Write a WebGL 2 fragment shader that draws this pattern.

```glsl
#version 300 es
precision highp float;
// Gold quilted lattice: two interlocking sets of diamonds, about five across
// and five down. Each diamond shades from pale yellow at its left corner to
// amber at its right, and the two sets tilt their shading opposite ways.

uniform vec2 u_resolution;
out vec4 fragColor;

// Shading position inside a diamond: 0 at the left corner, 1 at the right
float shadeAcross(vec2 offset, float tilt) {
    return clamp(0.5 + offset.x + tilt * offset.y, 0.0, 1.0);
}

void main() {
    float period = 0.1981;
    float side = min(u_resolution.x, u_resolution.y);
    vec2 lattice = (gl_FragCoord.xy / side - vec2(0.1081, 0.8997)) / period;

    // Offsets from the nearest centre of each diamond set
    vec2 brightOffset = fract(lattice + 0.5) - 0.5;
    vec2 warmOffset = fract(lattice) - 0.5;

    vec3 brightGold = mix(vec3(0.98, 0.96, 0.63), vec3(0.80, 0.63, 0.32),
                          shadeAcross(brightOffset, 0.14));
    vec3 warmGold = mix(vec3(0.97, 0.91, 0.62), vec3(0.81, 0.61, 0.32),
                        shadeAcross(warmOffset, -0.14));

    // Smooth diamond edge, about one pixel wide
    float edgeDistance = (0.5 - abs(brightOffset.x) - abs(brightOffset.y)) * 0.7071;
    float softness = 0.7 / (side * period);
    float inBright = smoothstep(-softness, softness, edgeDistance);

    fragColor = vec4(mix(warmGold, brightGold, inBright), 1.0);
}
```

**********

▶ _The task_
In the records above, the lines containing the string "float" should be counted; give only the total.

▶ _Written answer_
7